Segment Start: Source data

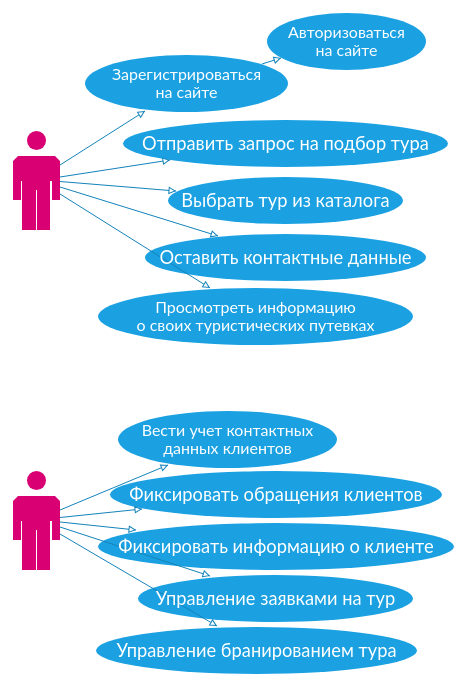
<!DOCTYPE html>
<html lang="ru">
<head>
<meta charset="utf-8">
<title>Диаграмма вариантов использования</title>
<style>
:root {
  --paper: #ffffff;
  --case: #1ba1e2;
  --actor: #d80073;
  --link: #1383b9;
}
* { box-sizing: border-box; }
html, body { margin: 0; background: var(--paper); overflow: hidden; }
.diagram {
  position: relative;
  width: 467px;
  height: 687px;
  overflow: hidden;
  background: var(--paper);
  font: 18.3px/24px Lato, "Open Sans", sans-serif;
}
.case {
  position: absolute;
  left: var(--x);
  top: var(--y);
  width: var(--w);
  height: var(--h);
  display: flex;
  align-items: center;
  justify-content: center;
  padding-bottom: 2px;
  border-radius: 50%;
  background: var(--case);
  color: var(--paper);
  text-align: center;
  white-space: nowrap;
}
/* Two lines are set tighter so that both stay inside the ellipse */
.case.two-line { font-size: 16px; line-height: 18px; }
/* Labels stay above the connecting lines */
.label { position: relative; z-index: 1; }
.drawing { position: absolute; inset: 0; }
.links { fill: none; stroke: var(--link); stroke-width: 1; }
.links line { marker-end: url(#arrow); }
.arrow { fill: var(--paper); stroke: var(--link); }
.actor { fill: var(--actor); }
</style>
</head>
<body>
<main class="diagram">
  <div class="case two-line" style="--x:267px;--y:13px;--w:159px;--h:57px"><span class="label">Авторизоваться<br>на сайте</span></div>
  <div class="case two-line" style="--x:85px;--y:55px;--w:203px;--h:57px"><span class="label">Зарегистрироваться<br>на сайте</span></div>
  <div class="case" style="--x:123px;--y:120px;--w:325px;--h:47px"><span class="label">Отправить запрос на подбор тура</span></div>
  <div class="case" style="--x:168px;--y:177px;--w:235px;--h:47px"><span class="label">Выбрать тур из каталога</span></div>
  <div class="case" style="--x:145px;--y:234px;--w:281px;--h:47px"><span class="label">Оставить контактные данные</span></div>
  <div class="case two-line" style="--x:98px;--y:288px;--w:315px;--h:57px"><span class="label">Просмотреть информацию<br>о своих туристических путевках</span></div>

  <div class="case two-line" style="--x:118px;--y:411px;--w:219px;--h:57px"><span class="label">Вести учет контактных<br>данных клиентов</span></div>
  <div class="case" style="--x:110px;--y:471px;--w:332px;--h:47px"><span class="label">Фиксировать обращения клиентов</span></div>
  <div class="case" style="--x:98px;--y:523px;--w:356px;--h:47px"><span class="label">Фиксировать информацию о клиенте</span></div>
  <div class="case" style="--x:138px;--y:575px;--w:275px;--h:47px"><span class="label">Управление заявками на тур</span></div>
  <div class="case" style="--x:96px;--y:627px;--w:321px;--h:47px"><span class="label">Управление бранированием тура</span></div>

  <svg class="drawing" width="467" height="687" viewBox="0 0 467 687" aria-hidden="true">
    <defs>
      <marker id="arrow" markerWidth="9" markerHeight="9" refX="8" refY="4" orient="auto" markerUnits="userSpaceOnUse">
        <polygon class="arrow" points="1,1 7,4 1,7"/>
      </marker>
      <g id="person">
        <circle cx="36.5" cy="140.5" r="9.5"/>
        <path d="M18 156H55L60 161V200H52V181H50V230H37V190H36V230H22V181H21V200H13V161Z"/>
      </g>
    </defs>

    <g class="links">
      <line x1="262" y1="64" x2="281" y2="58"/>
      <line x1="60" y1="165" x2="145" y2="111"/>
      <line x1="60" y1="177" x2="170" y2="160"/>
      <line x1="60" y1="181.5" x2="176" y2="191"/>
      <line x1="60" y1="187" x2="218" y2="236"/>
      <line x1="60" y1="194" x2="210" y2="288"/>

      <line x1="60" y1="510" x2="168" y2="465"/>
      <line x1="60" y1="517.5" x2="142" y2="509"/>
      <line x1="60" y1="522" x2="136" y2="530"/>
      <line x1="60" y1="527" x2="210" y2="576"/>
      <line x1="60" y1="534" x2="217" y2="626"/>
    </g>

    <use class="actor" href="#person"/>
    <use class="actor" href="#person" y="340"/>
  </svg>
</main>
</body>
</html>
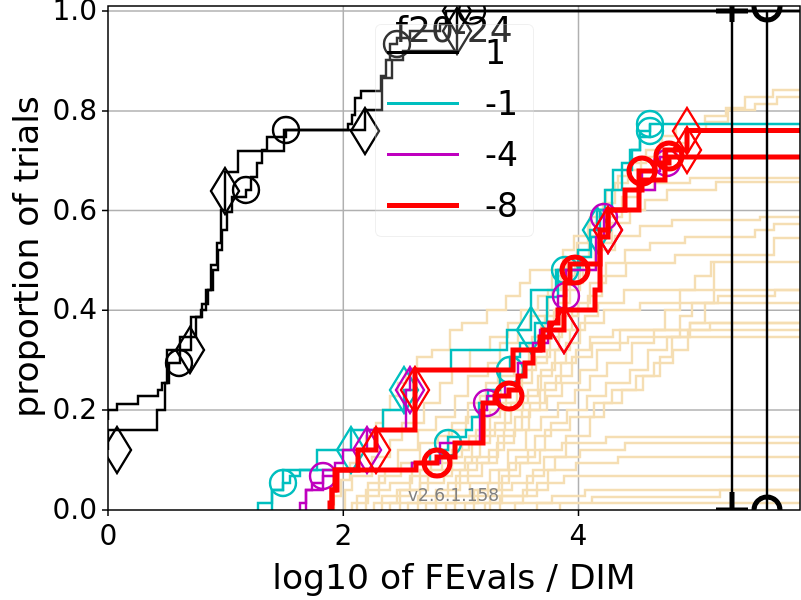
<!DOCTYPE html>
<html lang="en">
<head>
<meta charset="utf-8">
<title>Proportion of trials by evaluations</title>
<style>
:root {
  --ink: #000;
  --paper: #fff;
  --grid: #b0b0b0;
  --wheat: #f5deb3;
  --cyan: #00bfbf;
  --magenta: #bf00bf;
  --red: #f00;
  --note: #808080;
}
* { box-sizing: border-box; margin: 0; padding: 0; }
html, body { width: 801px; height: 600px; overflow: hidden; background: var(--paper); }
.chart { position: relative; width: 801px; height: 600px; overflow: hidden; color: var(--ink); font-family: "DejaVu Sans", Verdana, sans-serif; white-space: nowrap; }
.plot { position: absolute; inset: 0; }
.plot path, .plot use, .plot line { fill: none; stroke-width: 2.4; }
.plot .grid line { stroke: var(--grid); stroke-width: 1.5; }
.plot .frame line, .plot .frame path { stroke: var(--ink); stroke-width: 1.5; }
.history { stroke: var(--wheat); }
.target-1 { stroke: var(--ink); }
.target-2 { stroke: var(--cyan); }
.target-3 { stroke: var(--magenta); }
.target-4 { stroke: var(--red); }
.plot .target-4 path, .plot .target-4 use { stroke-width: 5; }
.limits { stroke: var(--ink); }
.plot .limits .mark { stroke-width: 5; }
.y-ticks { position: absolute; left: 0; top: -5px; width: 97px; height: 531px; display: flex; flex-direction: column; justify-content: space-between; align-items: flex-end; font-size: 28px; line-height: 32px; }
.x-ticks { position: absolute; left: -9px; top: 520px; display: grid; grid-template-columns: repeat(3, 235px); text-align: center; font-size: 28px; line-height: 32px; }
.x-label, .y-label { position: absolute; font-size: 34.6px; line-height: 40px; text-align: center; }
.x-label { left: 108px; top: 557px; width: 692px; }
.y-label { left: -324px; top: 237px; width: 700px; transform: rotate(-90deg); }
.title { position: absolute; left: 375px; top: 7px; width: 158px; text-align: center; font-size: 36px; font-weight: 400; line-height: 46px; }
.legend { position: absolute; left: 375px; top: 24px; width: 159px; height: 213px; padding: 2px 11px; border: 1.5px solid rgba(204, 204, 204, .3); border-radius: 6px; background: rgba(255, 255, 255, .2); list-style: none; }
.legend li { height: 51px; display: flex; align-items: center; justify-content: space-between; font-size: 33px; line-height: 51px; }
.legend i { width: 72px; height: 2.4px; background: var(--line); }
.legend .thick { height: 5px; }
.legend span { width: 37px; }
.version { position: absolute; left: 408px; top: 485px; color: var(--note); font-size: 17px; line-height: 20px; }
</style>
</head>
<body>
<main class="chart">
<svg class="plot" width="801" height="600" viewBox="0 0 801 600" role="img" aria-label="Step curves showing the proportion of trials against log10 of FEvals / DIM">
  <defs>
    <clipPath id="area"><rect x="108" y="6" width="693" height="504"/></clipPath>
    <circle id="ring" r="13"/>
    <path id="diamond" d="M0-23L14 0L0 23L-14 0Z"/>
  </defs>
  <g class="grid">
    <line x1="108" y1="11" x2="800" y2="11"/><line x1="108" y1="111" x2="800" y2="111"/>
    <line x1="108" y1="210.5" x2="800" y2="210.5"/><line x1="108" y1="310.3" x2="800" y2="310.3"/>
    <line x1="108" y1="410" x2="800" y2="410"/>
    <line x1="343.3" y1="6" x2="343.3" y2="510"/><line x1="578.5" y1="6" x2="578.5" y2="510"/>
  </g>
  <g clip-path="url(#area)">
    <g class="history">
      <path d="M334 510V496H341V480H350V463H358V450H366V436H376V423H383V410H390V396H398V383H406V370H417V357H432V350H450V330H462V323H487V310H506V296H520V283H530V270H566V257H577V243H588V223H597V210H606V190H618V176H630V163H646V150H662V136H676V124H705V116H726V108H745V97H773V90H800"/>
      <path d="M345 510V490H352V476H372V457H390V440H402V423H424V403H440V383H452V370H470V350H490V337H508V323H521V310H538V296H552V276H563V250H574V236H590V217H603V203H615V183H628V170H641V157H660V143H688V130H706V122H728V110H755V104H777V97H800"/>
      <path d="M352 510V503H368V483H385V470H398V450H418V430H436V417H455V396H468V376H488V363H500V343H518V330H530V316H548V290H561V276H575V257H589V236H608V217H622V197H640V190H654V183H690V178H800"/>
      <path d="M357 510V496H379V476H401V463H420V443H438V436H452V423H468V403H486V383H498V370H515V350H532V337H545V316H558V303H570V283H583V263H596V243H612V223H630V210H645V200H667V190H716V182H800"/>
      <path d="M366 510V490H390V483H412V463H430V450H449V430H466V417H480V396H501V376H514V363H529V343H541V323H554V310H566V290H580V270H595V250H615V236H640V226H672V220H760V217H800"/>
      <path d="M374 510V503H397V490H420V470H442V457H462V443H476V430H490V410H506V390H522V370H536V357H550V337H562V316H578V303H590V283H606V263H625V250H650V243H685V237H755V230H774V224H800"/>
      <path d="M382 510V496H410V476H431V463H452V450H469V436H485V417H500V403H517V383H532V363H547V350H559V330H572V310H588V296H602V276H626V263H675V255H774V238H800"/>
      <path d="M390 510V503H420V483H444V470H465V457H480V436H495V423H511V403H528V390H541V370H555V350H570V330H585V316H598V303H624V290H800"/>
      <path d="M400 510V490H428V476H452V463H472V443H490V430H505V410H523V396H538V376H552V363H566V343H580V323H604V310H640V303H800"/>
      <path d="M408 510V503H436V490H460V470H477V457H498V436H515V417H530V403H545V383H561V363H576V350H590V337H613V330H690V323H800"/>
      <path d="M418 510V496H448V483H468V463H489V450H504V430H522V410H540V390H556V376H572V357H592V343H628V337H800"/>
      <path d="M426 510V503H456V476H482V463H497V443H514V430H529V410H547V396H562V383H580V370H597V350H620V330H800"/>
      <path d="M436 510V496H470V483H490V470H508V450H526V430H541V417H558V403H575V390H590V376H607V363H632V343H654V330H665V310H680V290H695V276H711V262H800"/>
      <path d="M446 510V503H478V490H499V470H516V457H535V436H551V423H567V410H587V396H606V383H630V370H648V350H667V337H680V316H692V303H718V296H775V290H800"/>
      <path d="M455 510V496H488V483H509V463H528V450H545V430H570V417H594V403H612V390H636V376H654V363H673V350H688V330H710V323H800"/>
      <path d="M465 510V503H502V476H520V463H540V450H562V443H606V437H800"/>
      <path d="M474 510V490H512V483H533V470H555V457H580V450H625V443H800"/>
      <path d="M485 510V503H523V490H548V470H576V463H618V457H800"/>
      <path d="M500 510V496H537V483H564V476H800"/>
      <path d="M515 510V503H552V496H585V490H800"/>
      <path d="M537 510V503H592V497H720V490H800M560 510V503H800"/>
      <path d="M490 510V496H527V476H544V457H566V436H590V417H604V403H622V390H643V376H660V357H672V337H690V323H705V303H714V263"/>
    </g>
    <g class="target-1">
      <path d="M108 450V430H157V410H165V383H169V363H180V350H191V337H196V317H202V304H208V290H213V270H218V250H222V230H227V212H232V197H246V190H251V177H257V163H262V150H267V137H286V130H348V124H352V115H355V98H361V91H381V76H386V60H390V44H397V38H410V31H440V24H446V11H800"/>
      <path d="M108 420V410H117V404H138V396H158V390H162V383H167V350H180V337H191V317H201V310H206V290H211V265H217V243H221V210H225V172H238V151H284V130H365V110H382V78H392V60H403V51H457V11H800"/>
      <use href="#diamond" x="117" y="450"/><use href="#diamond" x="190" y="350"/><use href="#diamond" x="225" y="191"/><use href="#diamond" x="365" y="131"/><use href="#diamond" x="457" y="31"/><use href="#diamond" x="457" y="11"/>
      <use href="#ring" x="179" y="363"/><use href="#ring" x="246" y="190"/><use href="#ring" x="286" y="130"/><use href="#ring" x="397" y="44"/><use href="#ring" x="472" y="11"/>
    </g>
    <g class="target-2">
      <path d="M258 510V503H272V490H283V470H317V450H351V430H383V410H404V390H415V370H451V350H507V330H531V290H556V270H578V250H590V230H597V210H605V190H613V170H622V163H630V150H640V137H650V124H800"/>
      <path d="M272 510V490H283V483H290V476H300V470H412V463H430V450H448V437H466V430H472V417H479V403H488V390H500V370H510V357H520V343H535V323H547V297H558V270H580V257H591V237H600V210H612V190H622V170H632V150H640V131H650V124"/>
      <use href="#diamond" x="351" y="450"/><use href="#diamond" x="404" y="390"/><use href="#diamond" x="531" y="330"/><use href="#diamond" x="597" y="230"/>
      <use href="#ring" x="283" y="483"/><use href="#ring" x="448" y="443"/><use href="#ring" x="510" y="370"/><use href="#ring" x="565" y="270"/><use href="#ring" x="650" y="124"/><use href="#ring" x="650" y="131"/>
    </g>
    <g class="target-3">
      <path d="M300 510V503H306V490H312V483H323V476H335V463H343V450H367V430H406V390H410V370H513V350H540V330H564V310H595V290H600V230H608V210H639V190H655V163H667V150H687V130H800"/>
      <path d="M306 510V490H323V470H412V463H440V443H480V410H487V396H505V383H518V363H533V343H548V323H558V296H566V270H596V237H604V210H625V190H642V171H660V157H800"/>
      <use href="#diamond" x="367" y="450"/><use href="#diamond" x="410" y="390"/><use href="#diamond" x="564" y="330"/><use href="#diamond" x="608" y="230"/>
      <use href="#ring" x="323" y="476"/><use href="#ring" x="487" y="403"/><use href="#ring" x="566" y="296"/><use href="#ring" x="604" y="217"/><use href="#ring" x="667" y="163"/>
    </g>
    <g class="target-4">
      <path d="M330 510V503H332V490H335V470H358V450H376V430H415V370H513V350H543V330H564V310H595V290H600V230H608V210H639V190H642V180H665V150H687V130.5H800"/>
      <path d="M332 510V490H337V470H416V463H437V457H455V443H483V403H495V396H509V390H518V376H525V363H533V350H540V337H550V323H558V310H565V283H570V264H600V237H608V210H625V190H639V171H655V163H669V157H800"/>
      <use href="#diamond" x="376" y="450"/><use href="#diamond" x="415" y="390"/><use href="#diamond" x="564" y="330"/><use href="#diamond" x="608" y="230"/><use href="#diamond" x="687" y="131"/><use href="#diamond" x="687" y="150"/>
      <use href="#ring" x="437" y="463"/><use href="#ring" x="509" y="396"/><use href="#ring" x="575" y="270"/><use href="#ring" x="642" y="171"/><use href="#ring" x="669" y="156"/>
    </g>
    <g class="limits">
      <path d="M732 11V510M767 11V510"/>
      <path class="mark" d="M716 11H748M732 6V22M716 510H748M732 492V510"/>
      <use class="mark" href="#ring" x="767" y="7"/><use class="mark" href="#ring" x="767" y="510"/>
    </g>
  </g>
  <g class="frame">
    <path d="M108 6H800V510H108Z"/>
    <path d="M102 11H108M102 111H108M102 210.5H108M102 310.3H108M102 410H108M102 510H108M108 510V516M343.3 510V516M578.5 510V516"/>
  </g>
</svg>
<div class="y-ticks"><span>1.0</span><span>0.8</span><span>0.6</span><span>0.4</span><span>0.2</span><span>0.0</span></div>
<div class="x-ticks"><span>0</span><span>2</span><span>4</span></div>
<p class="y-label">proportion of trials</p>
<p class="x-label">log10 of FEvals / DIM</p>
<h1 class="title">f20-24</h1>
<ul class="legend">
  <li style="--line: var(--ink)"><i></i><span>1</span></li>
  <li style="--line: var(--cyan)"><i></i><span>-1</span></li>
  <li style="--line: var(--magenta)"><i></i><span>-4</span></li>
  <li style="--line: var(--red)"><i class="thick"></i><span>-8</span></li>
</ul>
<p class="version">v2.6.1.158</p>
</main>
</body>
</html>
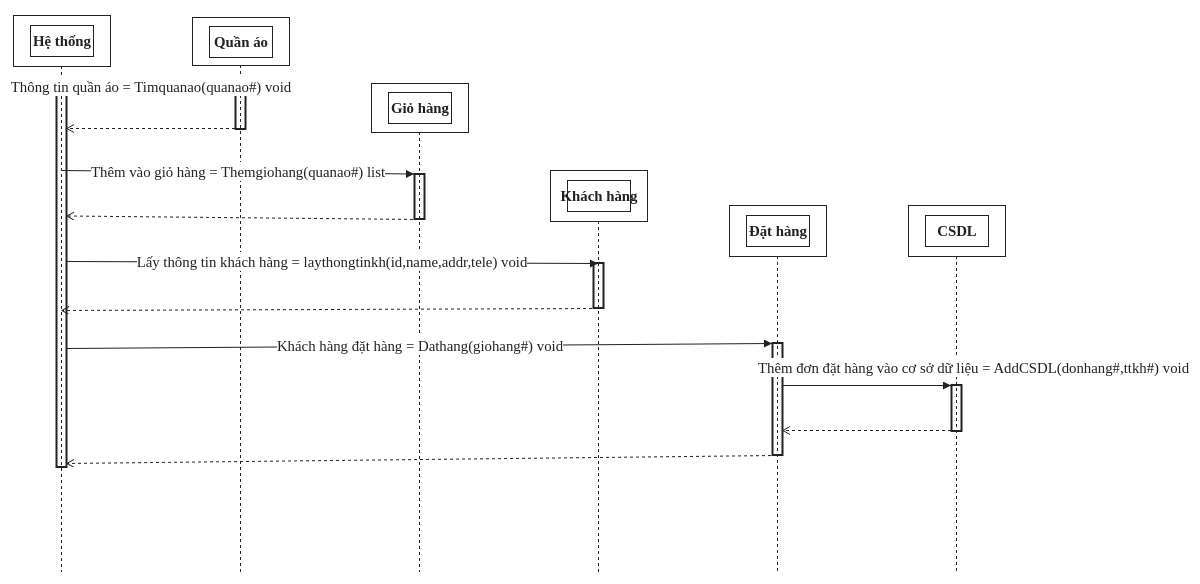
<!DOCTYPE html>
<html lang="vi">
<head>
<meta charset="utf-8">
<title>Biểu đồ tuần tự đặt hàng</title>
<style>
:root { --ink: #222; --paper: #fff; }
* { box-sizing: border-box; }
html, body { margin: 0; background: var(--paper); }
.diagram {
  position: relative; width: 1200px; height: 584px; overflow: hidden;
  background: var(--paper); color: var(--ink);
  font: 14.8px/18px "Liberation Serif", serif;
}
.lines { position: absolute; left: 0; top: 0; display: block; fill: none; stroke: var(--ink); }
.activations { stroke-width: 2; fill: var(--paper); }
.lifelines, .returns { stroke-dasharray: 3 3; }
.participant {
  position: absolute; left: var(--x); top: var(--y); width: 98px; height: var(--h, 52px);
  display: flex; justify-content: center; align-items: center;
  border: 1px solid var(--ink); background: var(--paper);
}
.participant b {
  flex: none; width: 64px; height: 32px;
  display: flex; justify-content: center; align-items: center;
  border: 1px solid var(--ink); white-space: nowrap;
}
.message {
  position: absolute; left: var(--x); top: var(--y); width: var(--w); height: 19px; margin: 0;
  display: flex; justify-content: center; align-items: center;
  background: var(--paper); white-space: nowrap;
}
</style>
</head>
<body>
<main class="diagram">
  <svg class="lines" width="1200" height="584" viewBox="0 0 1200 584" aria-hidden="true">
    <defs>
      <marker id="call-head" markerUnits="userSpaceOnUse" markerWidth="10" markerHeight="10" refX="8" refY="4" orient="auto">
        <path d="M0 0L8 4L0 8Z" fill="#222" stroke="none"/>
      </marker>
      <marker id="return-head" markerUnits="userSpaceOnUse" markerWidth="10" markerHeight="10" refX="8" refY="4" orient="auto">
        <path d="M1 0L8 4L1 8" fill="none" stroke="#222"/>
      </marker>
    </defs>
    <g class="activations">
      <rect x="56.5" y="86" width="10" height="381"/>
      <rect x="235.5" y="86" width="10" height="43"/>
      <rect x="414.5" y="174" width="10" height="45"/>
      <rect x="593.5" y="263" width="10" height="45"/>
      <rect x="772.5" y="343" width="10" height="112"/>
      <rect x="951.5" y="385" width="10" height="46"/>
    </g>
    <g class="lifelines">
      <path d="M61.5 66V572"/>
      <path d="M240.5 65V572"/>
      <path d="M419.5 132V572"/>
      <path d="M598.5 221V572"/>
      <path d="M777.5 256V572"/>
      <path d="M956.5 256V572"/>
    </g>
    <g class="calls" marker-end="url(#call-head)">
      <path d="M61 170.5L414 174" marker-end="url(#call-head)"/>
      <path d="M67 261.5L598 263.5" marker-end="url(#call-head)"/>
      <path d="M67 348.5L772 343.5" marker-end="url(#call-head)"/>
      <path d="M783 385.5H951" marker-end="url(#call-head)"/>
    </g>
    <g class="returns">
      <path d="M235 128.5H67" marker-end="url(#return-head)"/>
      <path d="M419 219.5L67 216" marker-end="url(#return-head)"/>
      <path d="M598 308.5L62 310.5" marker-end="url(#return-head)"/>
      <path d="M951 430.5H783" marker-end="url(#return-head)"/>
      <path d="M777 455.5L67 463.5" marker-end="url(#return-head)"/>
    </g>
  </svg>

  <div class="participant" style="--x:13px;--y:15px"><b>Hệ thống</b></div>
  <div class="participant" style="--x:192px;--y:17px;--h:49px"><b>Quần áo</b></div>
  <div class="participant" style="--x:371px;--y:83px;--h:50px"><b>Giỏ hàng</b></div>
  <div class="participant" style="--x:550px;--y:170px"><b>Khách hàng</b></div>
  <div class="participant" style="--x:729px;--y:205px"><b>Đặt hàng</b></div>
  <div class="participant" style="--x:908px;--y:205px"><b>CSDL</b></div>

  <p class="message" style="--x:11px;--y:77px;--w:280px">Thông tin quần áo = Timquanao(quanao#) void</p>
  <p class="message" style="--x:91px;--y:162px;--w:294px">Thêm vào giỏ hàng = Themgiohang(quanao#) list</p>
  <p class="message" style="--x:137px;--y:252px;--w:390px">Lấy thông tin khách hàng = laythongtinkh(id,name,addr,tele) void</p>
  <p class="message" style="--x:277px;--y:336px;--w:286px">Khách hàng đặt hàng = Dathang(giohang#) void</p>
  <p class="message" style="--x:758px;--y:358px;--w:431px">Thêm đơn đặt hàng vào cơ sở dữ liệu = AddCSDL(donhang#,ttkh#) void</p>
</main>
</body>
</html>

Segment End: Source data

> **Exercise instructions**
In the entries above, locate every line with the word "call" and copy it.

> **Response below**
      <marker id="call-head" markerUnits="userSpaceOnUse" markerWidth="10" markerHeight="10" refX="8" refY="4" orient="auto">
    <g class="calls" marker-end="url(#call-head)">
      <path d="M61 170.5L414 174" marker-end="url(#call-head)"/>
      <path d="M67 261.5L598 263.5" marker-end="url(#call-head)"/>
      <path d="M67 348.5L772 343.5" marker-end="url(#call-head)"/>
      <path d="M783 385.5H951" marker-end="url(#call-head)"/>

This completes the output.